And if these facts weren't enough, you should know that one of these people was caught on main street around 10 o'clock in the morning on a school day.

Think about that next time you see a child walking across main street to Bompas and TSS.

Now, you can think what you want about drinking. Be for it, be against, whatever. And, within certain legal parameters, the facts are that it is no one's business what a citizen of legal drinking age does with the bottle in their own home.

However, all this changes when you get into a car and drive while drunk. Then, it becomes everyone's business.

In a tiny place like Fort Simpson, the crime of drunk driving becomes even worse. There is simply no need -- or excuse -- to drive while impaired with everything so close and with cabs on duty and neighbors to call.

People who drink-and-drive are not only selfish and dangerous, they are a cancer on us all.

It's up to all of us -- me, you, our relatives, friends, neighbors, police and others -- to stamp this crime out.

Editorial comment
Out of touch
Ian Elliot
Inuvik Drum

"We believe that improved customer sensitivity and awareness will ensure that Canada Post continues to evolve successfully to meet the communication needs of Canadians." -- A portion of Canada Post's self-professed corporate strategy.

You may have noticed the bare wall where the message board used to be at the Mackenzie Road post office. Of course you've noticed. It's a running joke in this town that if you don't get to the post office for a few days to look over that board, you don't know what's going on.

What a small town we live in when something as little as that board is such a big deal. Yet there it is. Inuvik gets half its information about what's going on from that board, from stuff for sale to crib nights, from teas for elders to playtime for tots.

You may have gotten more useful information off that lowly board than you ever got cleaning out your mailbox. In fact, a few weeks ago, someone asked how I find out what's happening in town: only half in jest, I answered that I go to the post office, like everyone else.

The board is gone. It was ordered taken down by senior Canada Post managers from the south, who walked into the Inuvik post office last month as part of the ongoing cuddle-up with the Bank of Montreal and asked something along the lines of "What's that thing doing here?"

A eight-by-four piece of corkboard in one of the world's most northerly communities has no place in a corporate plan. In the minds of senior managers, we're supposed to look just like a post office lobby in Ottawa or Vancouver. Bright, clean and businesslike, especially now that the bank has moved in.

Think how it must look, having a tattered bulletin board thick with home-made flyers filled with misspelled words and good intentions just metres from the ground-breaking first partnership between Canada's largest bank and Canada Post. Wouldn't photograph well and all that.

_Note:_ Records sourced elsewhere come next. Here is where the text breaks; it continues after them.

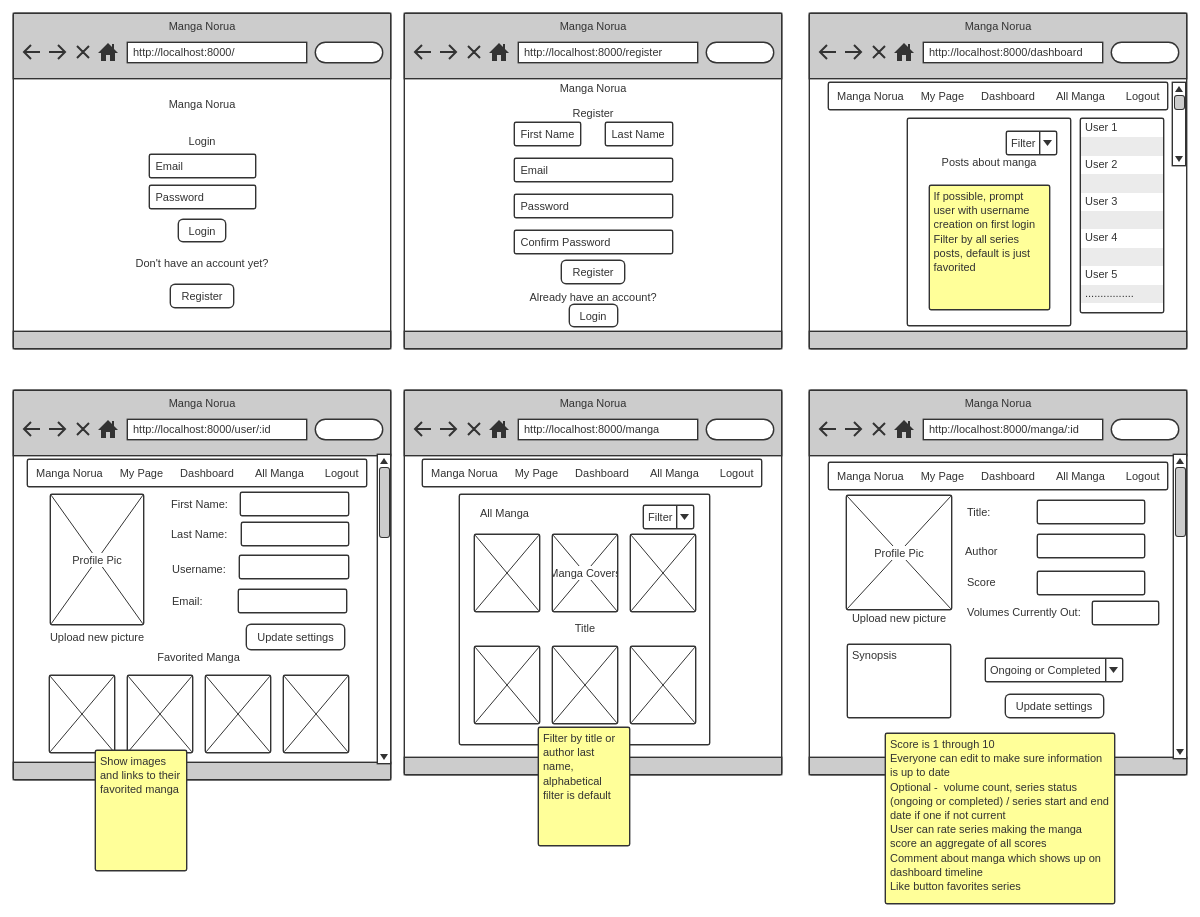
<!DOCTYPE html>
<html lang="en">
<head>
<meta charset="utf-8">
<title>Manga Norua wireframes</title>
<style>
:root{--ink:#333;--bar:#ccc;--stripe:#ebebeb;--paper:#fff;--note:#ff9;--line:0 0 0 1.4px var(--ink)}
*{box-sizing:border-box;margin:0;padding:0}
html,body{width:1200px;height:917px;overflow:hidden;background:var(--paper)}
body{font:11px/14px "Liberation Sans",Arial,sans-serif;color:var(--ink);white-space:nowrap}
h1,h2,h3{font:inherit}
a{color:inherit;text-decoration:none}
ul{list-style:none}
svg{display:block}
.board{display:grid;grid-template-columns:391px 405px 376px;grid-template-rows:377px 388px;padding:14px 0 0 14px;align-items:start}
.window{position:relative;display:flex;flex-direction:column;width:376px;height:334px;background:var(--paper);border-radius:1px;box-shadow:var(--line)}
.window.tall{height:383px}
.window.taller{height:388px}
.chrome{height:64px;padding-top:5px;background:var(--bar);box-shadow:var(--line);text-align:center}
.toolbar{display:flex;align-items:center;height:20px;margin-top:9px;padding-left:8px}
.icons{width:98px;height:20px}
.url{width:178px;height:19px;margin:0 10px 0 8px;padding-left:5px;background:var(--paper);box-shadow:var(--line);line-height:19px;text-align:left}
.search{width:66px;height:19px;border-radius:10px;background:var(--paper);box-shadow:var(--line)}
.status{height:16px;margin-top:auto;background:var(--bar);box-shadow:var(--line)}
.stack{display:flex;flex-direction:column;align-items:center}
.stack>*{margin-top:var(--gap,0)}
.stack>.from-left{align-self:flex-start;margin-left:var(--left)}
.field{display:flex;align-items:center;flex:none;width:var(--w,105px);height:22px;padding-left:6px;background:var(--paper);border-radius:1px;box-shadow:var(--line)}
.button{display:grid;place-items:center;flex:none;width:var(--w,62px);height:var(--h,22px);border-radius:4px;background:var(--paper);box-shadow:var(--line)}
.names{display:flex;justify-content:space-between;width:157px}
.nav{display:flex;align-items:center;gap:17px;width:338px;height:26px;padding-left:8px;box-shadow:var(--line);border-radius:1px}
.nav a:nth-child(n+4){margin-left:4px}
.select{display:flex;align-items:center;flex:none;width:var(--w,49px);height:22px;padding-left:4px;border-radius:1px;box-shadow:var(--line)}
.select svg{width:17px;height:22px;margin-left:auto}
.panel{border-radius:1px;box-shadow:var(--line)}
.columns{display:flex;align-items:flex-start}
.posts{width:162px;height:206px;margin-right:11px}
.posts .select{align-self:flex-end;margin-right:14px}
.users{width:82px;height:193px}
.users li{height:18.4px;padding-left:4px;line-height:17px}
.users li:nth-child(even){background:var(--stripe)}
.note{padding:3px 0 0 4px;background:var(--note);box-shadow:var(--line);line-height:14.2px;border-radius:1px}
.note.pinned{position:absolute;left:var(--x);top:var(--y);width:var(--w);height:var(--h)}
.posts .note{width:119px;height:123px}
.scroll{position:absolute;left:var(--x,364px);top:var(--y,64px);width:12px;height:var(--h);display:flex;flex-direction:column;align-items:center;padding:3px 0;background:var(--paper);box-shadow:var(--line)}
.scroll svg{width:8px;height:6px}
.scroll svg:last-child{margin-top:auto}
.thumb{width:9px;height:var(--thumb);margin-top:4px;border-radius:2px;background:var(--bar);box-shadow:0 0 0 1px var(--ink)}
.image{display:grid;grid-template:100%/100%;flex:none;width:64px;height:76px;overflow:hidden;border-radius:1px;box-shadow:var(--line)}
.image>*{grid-area:1/1}
.image svg{width:100%;height:100%}
.image span{place-self:center;background:var(--paper)}
.image.profile{width:var(--w);height:var(--h)}
.picture{display:flex;flex-direction:column;align-items:center;width:var(--w)}
.settings{width:var(--w);align-items:stretch}
.settings .row{display:flex;align-items:center;justify-content:space-between;height:22px;margin-right:var(--inset,0)}
.settings .button{align-self:flex-end;margin-right:4px}
.covers{display:flex;gap:14px}
.library{width:249px;height:249px;padding:0 14px 0 15px;align-items:stretch}
.library .heading{display:flex;justify-content:space-between;padding:0 2px 0 5px}
.library h3{text-align:center}
.synopsis{width:102px;height:72px;margin-right:36px;padding:3px 4px}
</style>
</head>
<body>
<svg width="0" height="0" style="position:absolute" aria-hidden="true">
<defs>
<symbol id="browser-icons" viewBox="0 0 98 20">
<path d="M2 10H18M9 3 2 10 9 17M27 10H43M36 3 43 10 36 17M55 4 67 16M67 4 55 16" fill="none" stroke="#333" stroke-width="2"/>
<path d="M86 1 76 11H79V19H84V13H88V19H93V11H96L92 7V2H90V5Z" fill="#333"/>
</symbol>
<symbol id="cross" viewBox="0 0 100 100" preserveAspectRatio="none">
<path d="M0 0 100 100M100 0 0 100" fill="none" stroke="#333" vector-effect="non-scaling-stroke"/>
</symbol>
<symbol id="caret" viewBox="0 0 17 22"><path d="M.7 0V22" stroke="#333" stroke-width="1.4"/><path d="M4 8H13L8.5 14Z" fill="#333"/></symbol>
<symbol id="up" viewBox="0 0 8 6"><path d="M4 0 8 6H0Z" fill="#333"/></symbol>
<symbol id="down" viewBox="0 0 8 6"><path d="M4 6 8 0H0Z" fill="#333"/></symbol>
</defs>
</svg>
<main class="board">

<article class="window">
<header class="chrome"><h1>Manga Norua</h1><div class="toolbar"><svg class="icons"><use href="#browser-icons"/></svg><span class="url">http://localhost:8000/</span><span class="search"></span></div></header>
<section class="stack">
<h2 style="--gap:19px">Manga Norua</h2>
<h3 style="--gap:23px">Login</h3>
<span class="field" style="--gap:7px">Email</span>
<span class="field" style="--gap:9px">Password</span>
<a href="#" class="button" style="--gap:12px;--w:46px;--h:21px">Login</a>
<p style="--gap:15px">Don't have an account yet?</p>
<a href="#" class="button" style="--gap:15px">Register</a>
</section>
<footer class="status"></footer>
</article>

<article class="window">
<header class="chrome"><h1>Manga Norua</h1><div class="toolbar"><svg class="icons"><use href="#browser-icons"/></svg><span class="url">http://localhost:8000/register</span><span class="search"></span></div></header>
<section class="stack">
<h2 style="--gap:3px">Manga Norua</h2>
<h3 style="--gap:11px">Register</h3>
<div class="names" style="--gap:3px"><span class="field" style="--w:65px">First Name</span><span class="field" style="--w:66px">Last Name</span></div>
<span class="field" style="--gap:14px;--w:157px">Email</span>
<span class="field" style="--gap:14px;--w:157px">Password</span>
<span class="field" style="--gap:14px;--w:157px">Confirm Password</span>
<a href="#" class="button" style="--gap:8px">Register</a>
<p style="--gap:7px">Already have an account?</p>
<a href="#" class="button" style="--gap:1px;--w:47px;--h:21px">Login</a>
</section>
<footer class="status"></footer>
</article>

<article class="window">
<header class="chrome"><h1>Manga Norua</h1><div class="toolbar"><svg class="icons"><use href="#browser-icons"/></svg><span class="url">http://localhost:8000/dashboard</span><span class="search"></span></div></header>
<section class="stack">
<nav class="nav from-left" style="--gap:5px;--left:19px"><a href="#">Manga Norua</a><a href="#">My Page</a><a href="#">Dashboard</a><a href="#">All Manga</a><a href="#">Logout</a></nav>
<div class="columns from-left" style="--gap:10px;--left:98px">
<div class="panel posts stack">
<span class="select" style="--gap:13px">Filter<svg><use href="#caret"/></svg></span>
<h2 style="--gap:1px">Posts about manga</h2>
<p class="note" style="--gap:17px">If possible, prompt<br>user with username<br>creation on first login<br>Filter by all series<br>posts, default is just<br>favorited</p>
</div>
<ul class="panel users"><li>User 1</li><li></li><li>User 2</li><li></li><li>User 3</li><li></li><li>User 4</li><li></li><li>User 5</li><li>................</li></ul>
</div>
</section>
<div class="scroll" style="--x:363px;--y:69px;--h:82px;--thumb:13px"><svg><use href="#up"/></svg><span class="thumb"></span><svg><use href="#down"/></svg></div>
<footer class="status"></footer>
</article>

<article class="window taller">
<header class="chrome"><h1>Manga Norua</h1><div class="toolbar"><svg class="icons"><use href="#browser-icons"/></svg><span class="url">http://localhost:8000/user/:id</span><span class="search"></span></div></header>
<section class="stack">
<nav class="nav from-left" style="--gap:5px;--left:14px"><a href="#">Manga Norua</a><a href="#">My Page</a><a href="#">Dashboard</a><a href="#">All Manga</a><a href="#">Logout</a></nav>
<div class="columns from-left" style="--gap:7px;--left:37px">
<div class="picture" style="--w:92px;margin:2px 28px 0 0">
<div class="image profile" style="--h:129px"><svg><use href="#cross"/></svg><span>Profile Pic</span></div>
<a href="#" style="margin-top:6px">Upload new picture</a>
</div>
<div class="settings stack" style="--w:177px">
<div class="row" style="--gap:0px"><span>First Name:</span><span class="field" style="--w:107px"></span></div>
<div class="row" style="--gap:8px"><span>Last Name:</span><span class="field" style="--w:106px"></span></div>
<div class="row" style="--gap:11px"><span style="margin:4px 0 0 1px">Username:</span><span class="field" style="--w:108px"></span></div>
<div class="row" style="--gap:12px;--inset:2px"><span style="margin-left:1px">Email:</span><span class="field" style="--w:107px"></span></div>
<a href="#" class="button" style="--gap:13px;--w:97px;--h:24px">Update settings</a>
</div>
</div>
<h2 style="--gap:1px;margin-right:7px">Favorited Manga</h2>
<div class="covers from-left" style="--gap:12px;--left:36px">
<div class="image"><svg><use href="#cross"/></svg></div>
<div class="image"><svg><use href="#cross"/></svg></div>
<div class="image"><svg><use href="#cross"/></svg></div>
<div class="image"><svg><use href="#cross"/></svg></div>
</div>
</section>
<div class="scroll" style="--h:308px;--thumb:69px"><svg><use href="#up"/></svg><span class="thumb"></span><svg><use href="#down"/></svg></div>
<footer class="status"></footer>
<p class="note pinned" style="--x:82px;--y:360px;--w:90px;--h:119px">Show images<br>and links to their<br>favorited manga</p>
</article>

<article class="window tall">
<header class="chrome"><h1>Manga Norua</h1><div class="toolbar"><svg class="icons"><use href="#browser-icons"/></svg><span class="url">http://localhost:8000/manga</span><span class="search"></span></div></header>
<section class="stack">
<nav class="nav from-left" style="--gap:5px;--left:18px"><a href="#">Manga Norua</a><a href="#">My Page</a><a href="#">Dashboard</a><a href="#">All Manga</a><a href="#">Logout</a></nav>
<div class="panel library stack from-left" style="--gap:9px;--left:55px">
<div class="heading" style="--gap:11px"><h2>All Manga</h2><span class="select">Filter<svg><use href="#caret"/></svg></span></div>
<div class="covers" style="--gap:7px">
<div class="image"><svg><use href="#cross"/></svg></div>
<div class="image"><svg><use href="#cross"/></svg><span>Manga Covers</span></div>
<div class="image"><svg><use href="#cross"/></svg></div>
</div>
<h3 style="--gap:10px">Title</h3>
<div class="covers" style="--gap:12px">
<div class="image"><svg><use href="#cross"/></svg></div>
<div class="image"><svg><use href="#cross"/></svg></div>
<div class="image"><svg><use href="#cross"/></svg></div>
</div>
</div>
</section>
<footer class="status"></footer>
<p class="note pinned" style="--x:134px;--y:337px;--w:90px;--h:117px">Filter by title or<br>author last<br>name,<br>alphabetical<br>filter is default</p>
</article>

<article class="window tall">
<header class="chrome"><h1>Manga Norua</h1><div class="toolbar"><svg class="icons"><use href="#browser-icons"/></svg><span class="url">http://localhost:8000/manga/:id</span><span class="search"></span></div></header>
<section class="stack">
<nav class="nav from-left" style="--gap:8px;--left:19px"><a href="#">Manga Norua</a><a href="#">My Page</a><a href="#">Dashboard</a><a href="#">All Manga</a><a href="#">Logout</a></nav>
<div class="columns from-left" style="--gap:7px;--left:37px">
<div class="picture" style="--w:104px;margin-right:16px">
<div class="image profile" style="--h:113px"><svg><use href="#cross"/></svg><span>Profile Pic</span></div>
<a href="#" style="margin-top:2px">Upload new picture</a>
</div>
<div class="settings stack" style="--w:191px">
<div class="row" style="--gap:5px;--inset:14px"><span>Title:</span><span class="field" style="--w:106px"></span></div>
<div class="row" style="--gap:12px;--inset:14px"><span style="margin:10px 0 0 -2px">Author</span><span class="field" style="--w:106px"></span></div>
<div class="row" style="--gap:15px;--inset:14px"><span style="margin-bottom:3px">Score</span><span class="field" style="--w:106px"></span></div>
<div class="row" style="--gap:8px"><span style="margin-bottom:2px">Volumes Currently Out:</span><span class="field" style="--w:65px"></span></div>
</div>
</div>
<div class="columns from-left" style="--gap:20px;--left:38px">
<div class="panel synopsis">Synopsis</div>
<div class="stack">
<span class="select" style="--gap:14px;--w:136px">Ongoing or Completed<svg><use href="#caret"/></svg></span>
<a href="#" class="button" style="--gap:14px;--w:97px">Update settings</a>
</div>
</div>
</section>
<div class="scroll" style="--h:303px;--thumb:68px"><svg><use href="#up"/></svg><span class="thumb"></span><svg><use href="#down"/></svg></div>
<footer class="status"></footer>
<p class="note pinned" style="--x:76px;--y:343px;--w:228px;--h:169px">Score is 1 through 10<br>Everyone can edit to make sure information<br>is up to date<br>Optional -&nbsp; volume count, series status<br>(ongoing or completed) / series start and end<br>date if one if not current<br>User can rate series making the manga<br>score an aggregate of all scores<br>Comment about manga which shows up on<br>dashboard timeline<br>Like button favorites series</p>
</article>

</main>
</body>
</html>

Some southern managers also apparently don't like the fact that the board has a lot of items for sale. Yet that is also a part of life in the North: people move out of town and have to sell their furniture and their houses, they have babies and babies grow out of their clothes, they make handicrafts to earn a little extra money: all are little clues to life in a small, cold and isolated little town and the notices on the board are evidence of all our passings.

It's jungle telegraph and information central all in one, a reason to linger after collecting the usual assortment of bills and flyers, a place to meet friends and swap stories.

Managers, who seem a little surprised at the fuss, say they want to hear from people who are concerned about the board being taken down. Call Grant Pearson at (867) 393-6052, fax 668-3428 or write him at Suite 15, 1114 1st Ave., Whitehorse, YK, Y1A 1A3.

If Canada Post is wondering what that board is worth, here's the answer: it's worth a fortune. It's a community service and it costs them practically nothing.

Unlike the bare wall. That is going to cost them plenty.